__DIRECTIONS FOR THIS TASK__
Look over the lines below. Report each one that includes the string "BEAT".

[[ DATA SHOWN open ]]

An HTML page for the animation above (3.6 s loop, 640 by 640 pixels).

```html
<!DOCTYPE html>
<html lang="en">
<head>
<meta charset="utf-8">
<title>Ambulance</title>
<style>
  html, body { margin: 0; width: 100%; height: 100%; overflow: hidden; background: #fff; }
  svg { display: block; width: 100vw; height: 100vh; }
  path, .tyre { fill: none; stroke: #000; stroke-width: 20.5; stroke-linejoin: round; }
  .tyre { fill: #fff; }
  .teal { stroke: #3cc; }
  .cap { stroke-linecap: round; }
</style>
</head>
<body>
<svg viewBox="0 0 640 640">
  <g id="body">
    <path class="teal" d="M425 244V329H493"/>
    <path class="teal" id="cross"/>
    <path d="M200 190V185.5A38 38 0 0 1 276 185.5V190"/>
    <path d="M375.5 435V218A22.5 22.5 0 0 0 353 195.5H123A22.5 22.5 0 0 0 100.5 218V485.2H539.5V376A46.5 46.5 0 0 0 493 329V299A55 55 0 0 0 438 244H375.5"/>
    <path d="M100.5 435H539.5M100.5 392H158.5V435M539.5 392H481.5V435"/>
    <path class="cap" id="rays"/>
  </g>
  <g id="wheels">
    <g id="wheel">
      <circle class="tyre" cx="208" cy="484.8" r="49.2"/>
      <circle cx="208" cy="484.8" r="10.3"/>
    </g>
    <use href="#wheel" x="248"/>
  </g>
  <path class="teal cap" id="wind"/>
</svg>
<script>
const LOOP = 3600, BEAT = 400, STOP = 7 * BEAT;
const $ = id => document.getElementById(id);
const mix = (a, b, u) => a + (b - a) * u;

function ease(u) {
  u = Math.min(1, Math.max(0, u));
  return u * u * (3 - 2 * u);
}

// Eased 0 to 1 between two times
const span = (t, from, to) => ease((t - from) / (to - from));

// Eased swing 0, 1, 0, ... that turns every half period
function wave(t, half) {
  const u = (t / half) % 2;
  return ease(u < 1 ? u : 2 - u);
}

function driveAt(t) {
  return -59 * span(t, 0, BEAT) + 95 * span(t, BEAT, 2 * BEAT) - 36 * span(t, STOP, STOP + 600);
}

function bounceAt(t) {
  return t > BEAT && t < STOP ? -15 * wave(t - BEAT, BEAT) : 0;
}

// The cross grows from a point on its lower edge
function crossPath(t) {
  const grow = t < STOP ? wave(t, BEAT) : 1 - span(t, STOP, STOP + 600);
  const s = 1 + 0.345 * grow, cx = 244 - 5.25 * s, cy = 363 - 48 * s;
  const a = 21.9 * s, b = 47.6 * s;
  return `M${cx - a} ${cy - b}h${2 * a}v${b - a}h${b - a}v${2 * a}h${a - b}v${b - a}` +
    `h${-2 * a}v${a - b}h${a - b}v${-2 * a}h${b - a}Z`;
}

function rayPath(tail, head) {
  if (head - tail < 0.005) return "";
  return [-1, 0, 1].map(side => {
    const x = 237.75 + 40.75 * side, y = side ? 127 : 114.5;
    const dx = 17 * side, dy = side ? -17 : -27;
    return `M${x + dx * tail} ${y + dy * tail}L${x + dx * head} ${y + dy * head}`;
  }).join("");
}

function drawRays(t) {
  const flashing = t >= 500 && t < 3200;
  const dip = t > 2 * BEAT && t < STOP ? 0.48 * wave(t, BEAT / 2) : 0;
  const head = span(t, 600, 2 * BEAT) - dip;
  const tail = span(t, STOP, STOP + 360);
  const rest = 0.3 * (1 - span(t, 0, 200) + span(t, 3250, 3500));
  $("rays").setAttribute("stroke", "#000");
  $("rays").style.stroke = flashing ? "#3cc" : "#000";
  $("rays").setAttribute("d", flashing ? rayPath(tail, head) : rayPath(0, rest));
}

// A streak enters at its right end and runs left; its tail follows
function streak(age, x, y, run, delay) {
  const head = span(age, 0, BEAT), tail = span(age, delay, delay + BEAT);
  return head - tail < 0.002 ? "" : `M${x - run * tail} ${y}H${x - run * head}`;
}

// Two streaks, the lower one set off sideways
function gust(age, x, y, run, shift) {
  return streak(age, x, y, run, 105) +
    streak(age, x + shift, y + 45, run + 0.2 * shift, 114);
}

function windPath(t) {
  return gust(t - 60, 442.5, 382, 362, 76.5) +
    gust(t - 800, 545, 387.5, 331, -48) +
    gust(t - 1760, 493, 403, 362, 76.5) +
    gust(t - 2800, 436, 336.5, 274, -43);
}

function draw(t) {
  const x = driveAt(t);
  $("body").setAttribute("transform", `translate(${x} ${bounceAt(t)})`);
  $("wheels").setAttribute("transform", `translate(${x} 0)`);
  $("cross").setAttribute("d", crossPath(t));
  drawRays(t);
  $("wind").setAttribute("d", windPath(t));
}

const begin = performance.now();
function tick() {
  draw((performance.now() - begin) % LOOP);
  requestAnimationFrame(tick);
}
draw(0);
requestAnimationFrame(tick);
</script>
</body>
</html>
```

[[ DATA SHOWN closed ]]

__EXERCISE ANSWER__
const LOOP = 3600, BEAT = 400, STOP = 7 * BEAT;
  return -59 * span(t, 0, BEAT) + 95 * span(t, BEAT, 2 * BEAT) - 36 * span(t, STOP, STOP + 600);
  return t > BEAT && t < STOP ? -15 * wave(t - BEAT, BEAT) : 0;
  const grow = t < STOP ? wave(t, BEAT) : 1 - span(t, STOP, STOP + 600);
  const dip = t > 2 * BEAT && t < STOP ? 0.48 * wave(t, BEAT / 2) : 0;
  const head = span(t, 600, 2 * BEAT) - dip;
  const head = span(age, 0, BEAT), tail = span(age, delay, delay + BEAT);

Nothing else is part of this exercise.